> [Exercise] Each line of the data holding "SKIN" should be found and copied.

(Dataset entries)
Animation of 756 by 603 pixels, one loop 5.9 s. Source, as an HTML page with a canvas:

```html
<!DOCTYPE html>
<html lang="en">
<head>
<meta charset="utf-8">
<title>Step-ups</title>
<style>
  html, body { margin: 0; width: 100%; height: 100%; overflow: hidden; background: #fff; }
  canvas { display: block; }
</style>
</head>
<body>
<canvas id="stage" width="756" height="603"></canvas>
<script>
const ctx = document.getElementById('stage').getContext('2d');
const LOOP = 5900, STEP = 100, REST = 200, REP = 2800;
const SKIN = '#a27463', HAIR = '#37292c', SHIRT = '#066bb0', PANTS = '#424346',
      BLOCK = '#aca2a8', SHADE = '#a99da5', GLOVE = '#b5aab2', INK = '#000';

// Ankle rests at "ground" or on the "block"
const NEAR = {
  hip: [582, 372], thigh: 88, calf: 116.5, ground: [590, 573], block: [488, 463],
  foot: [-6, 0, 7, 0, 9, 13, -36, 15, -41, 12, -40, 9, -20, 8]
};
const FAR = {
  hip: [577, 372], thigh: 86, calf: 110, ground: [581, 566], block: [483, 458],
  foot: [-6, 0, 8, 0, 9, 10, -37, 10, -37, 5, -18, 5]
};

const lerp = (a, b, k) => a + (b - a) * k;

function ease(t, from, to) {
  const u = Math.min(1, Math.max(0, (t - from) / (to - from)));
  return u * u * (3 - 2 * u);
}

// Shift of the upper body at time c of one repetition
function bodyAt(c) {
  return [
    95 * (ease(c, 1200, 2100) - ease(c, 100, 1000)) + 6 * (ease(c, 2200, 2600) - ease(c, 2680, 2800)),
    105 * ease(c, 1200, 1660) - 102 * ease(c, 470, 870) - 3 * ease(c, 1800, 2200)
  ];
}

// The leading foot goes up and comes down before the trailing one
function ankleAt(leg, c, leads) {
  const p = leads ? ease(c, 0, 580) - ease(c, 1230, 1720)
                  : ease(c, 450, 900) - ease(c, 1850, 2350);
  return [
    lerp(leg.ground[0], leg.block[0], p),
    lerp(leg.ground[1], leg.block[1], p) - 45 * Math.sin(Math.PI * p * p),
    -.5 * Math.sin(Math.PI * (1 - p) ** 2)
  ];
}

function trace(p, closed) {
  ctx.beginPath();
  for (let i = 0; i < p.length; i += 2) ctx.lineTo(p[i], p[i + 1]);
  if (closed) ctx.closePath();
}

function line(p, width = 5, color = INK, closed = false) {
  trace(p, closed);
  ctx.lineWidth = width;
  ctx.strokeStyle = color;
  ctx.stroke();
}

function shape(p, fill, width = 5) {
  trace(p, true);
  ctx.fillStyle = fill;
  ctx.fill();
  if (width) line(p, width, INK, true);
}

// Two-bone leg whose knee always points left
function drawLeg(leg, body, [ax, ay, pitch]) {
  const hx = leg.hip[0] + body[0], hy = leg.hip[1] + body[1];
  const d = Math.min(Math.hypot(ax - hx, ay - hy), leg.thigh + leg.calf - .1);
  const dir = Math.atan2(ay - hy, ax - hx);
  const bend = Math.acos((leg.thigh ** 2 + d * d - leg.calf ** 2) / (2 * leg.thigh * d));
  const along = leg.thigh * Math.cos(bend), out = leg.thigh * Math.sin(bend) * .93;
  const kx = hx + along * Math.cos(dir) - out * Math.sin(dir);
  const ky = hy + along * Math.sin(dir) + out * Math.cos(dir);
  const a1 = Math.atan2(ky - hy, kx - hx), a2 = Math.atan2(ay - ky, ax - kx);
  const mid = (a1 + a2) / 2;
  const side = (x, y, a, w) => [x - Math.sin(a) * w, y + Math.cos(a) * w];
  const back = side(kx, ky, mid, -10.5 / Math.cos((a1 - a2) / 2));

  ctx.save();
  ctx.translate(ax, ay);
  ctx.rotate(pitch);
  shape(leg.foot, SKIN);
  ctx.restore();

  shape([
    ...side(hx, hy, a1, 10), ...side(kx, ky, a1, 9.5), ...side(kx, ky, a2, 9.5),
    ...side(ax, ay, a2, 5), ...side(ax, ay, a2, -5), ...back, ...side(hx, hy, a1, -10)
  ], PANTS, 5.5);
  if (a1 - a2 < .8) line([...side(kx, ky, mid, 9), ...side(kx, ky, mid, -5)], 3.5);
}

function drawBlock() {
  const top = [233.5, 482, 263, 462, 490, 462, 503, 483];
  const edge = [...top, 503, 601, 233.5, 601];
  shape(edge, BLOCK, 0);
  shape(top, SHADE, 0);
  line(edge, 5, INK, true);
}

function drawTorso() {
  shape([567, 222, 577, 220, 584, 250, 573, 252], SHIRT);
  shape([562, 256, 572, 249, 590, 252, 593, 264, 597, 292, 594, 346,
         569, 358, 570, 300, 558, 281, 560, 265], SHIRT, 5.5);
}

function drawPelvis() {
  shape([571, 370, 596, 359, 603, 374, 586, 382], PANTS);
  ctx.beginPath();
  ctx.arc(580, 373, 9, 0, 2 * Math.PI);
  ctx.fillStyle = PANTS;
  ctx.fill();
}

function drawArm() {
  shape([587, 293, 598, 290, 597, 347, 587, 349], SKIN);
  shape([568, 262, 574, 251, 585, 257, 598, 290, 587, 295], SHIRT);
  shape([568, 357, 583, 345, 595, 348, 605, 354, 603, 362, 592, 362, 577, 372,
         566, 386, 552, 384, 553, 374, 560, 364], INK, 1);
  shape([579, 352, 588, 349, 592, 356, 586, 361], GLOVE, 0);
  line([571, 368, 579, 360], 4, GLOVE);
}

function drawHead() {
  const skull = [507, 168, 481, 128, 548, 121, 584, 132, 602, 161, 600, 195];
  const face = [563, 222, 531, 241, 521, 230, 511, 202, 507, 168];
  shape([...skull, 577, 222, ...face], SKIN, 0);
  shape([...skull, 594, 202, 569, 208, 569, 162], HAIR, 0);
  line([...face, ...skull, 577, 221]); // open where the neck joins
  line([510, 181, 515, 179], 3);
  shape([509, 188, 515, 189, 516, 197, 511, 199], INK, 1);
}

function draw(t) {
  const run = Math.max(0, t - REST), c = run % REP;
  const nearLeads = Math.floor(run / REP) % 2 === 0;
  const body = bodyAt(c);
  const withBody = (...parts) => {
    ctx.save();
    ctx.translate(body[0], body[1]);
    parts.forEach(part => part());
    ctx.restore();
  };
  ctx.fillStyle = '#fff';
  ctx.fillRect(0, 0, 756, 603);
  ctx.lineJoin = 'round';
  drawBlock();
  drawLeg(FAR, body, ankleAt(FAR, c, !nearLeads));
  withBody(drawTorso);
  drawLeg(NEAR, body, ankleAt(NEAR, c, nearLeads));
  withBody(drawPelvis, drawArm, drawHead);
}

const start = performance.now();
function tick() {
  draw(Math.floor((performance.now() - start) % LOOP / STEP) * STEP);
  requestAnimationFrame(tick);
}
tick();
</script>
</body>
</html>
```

> [Expected output]
const SKIN = '#a27463', HAIR = '#37292c', SHIRT = '#066bb0', PANTS = '#424346',
  shape(leg.foot, SKIN);
  shape([587, 293, 598, 290, 597, 347, 587, 349], SKIN);
  shape([...skull, 577, 222, ...face], SKIN, 0);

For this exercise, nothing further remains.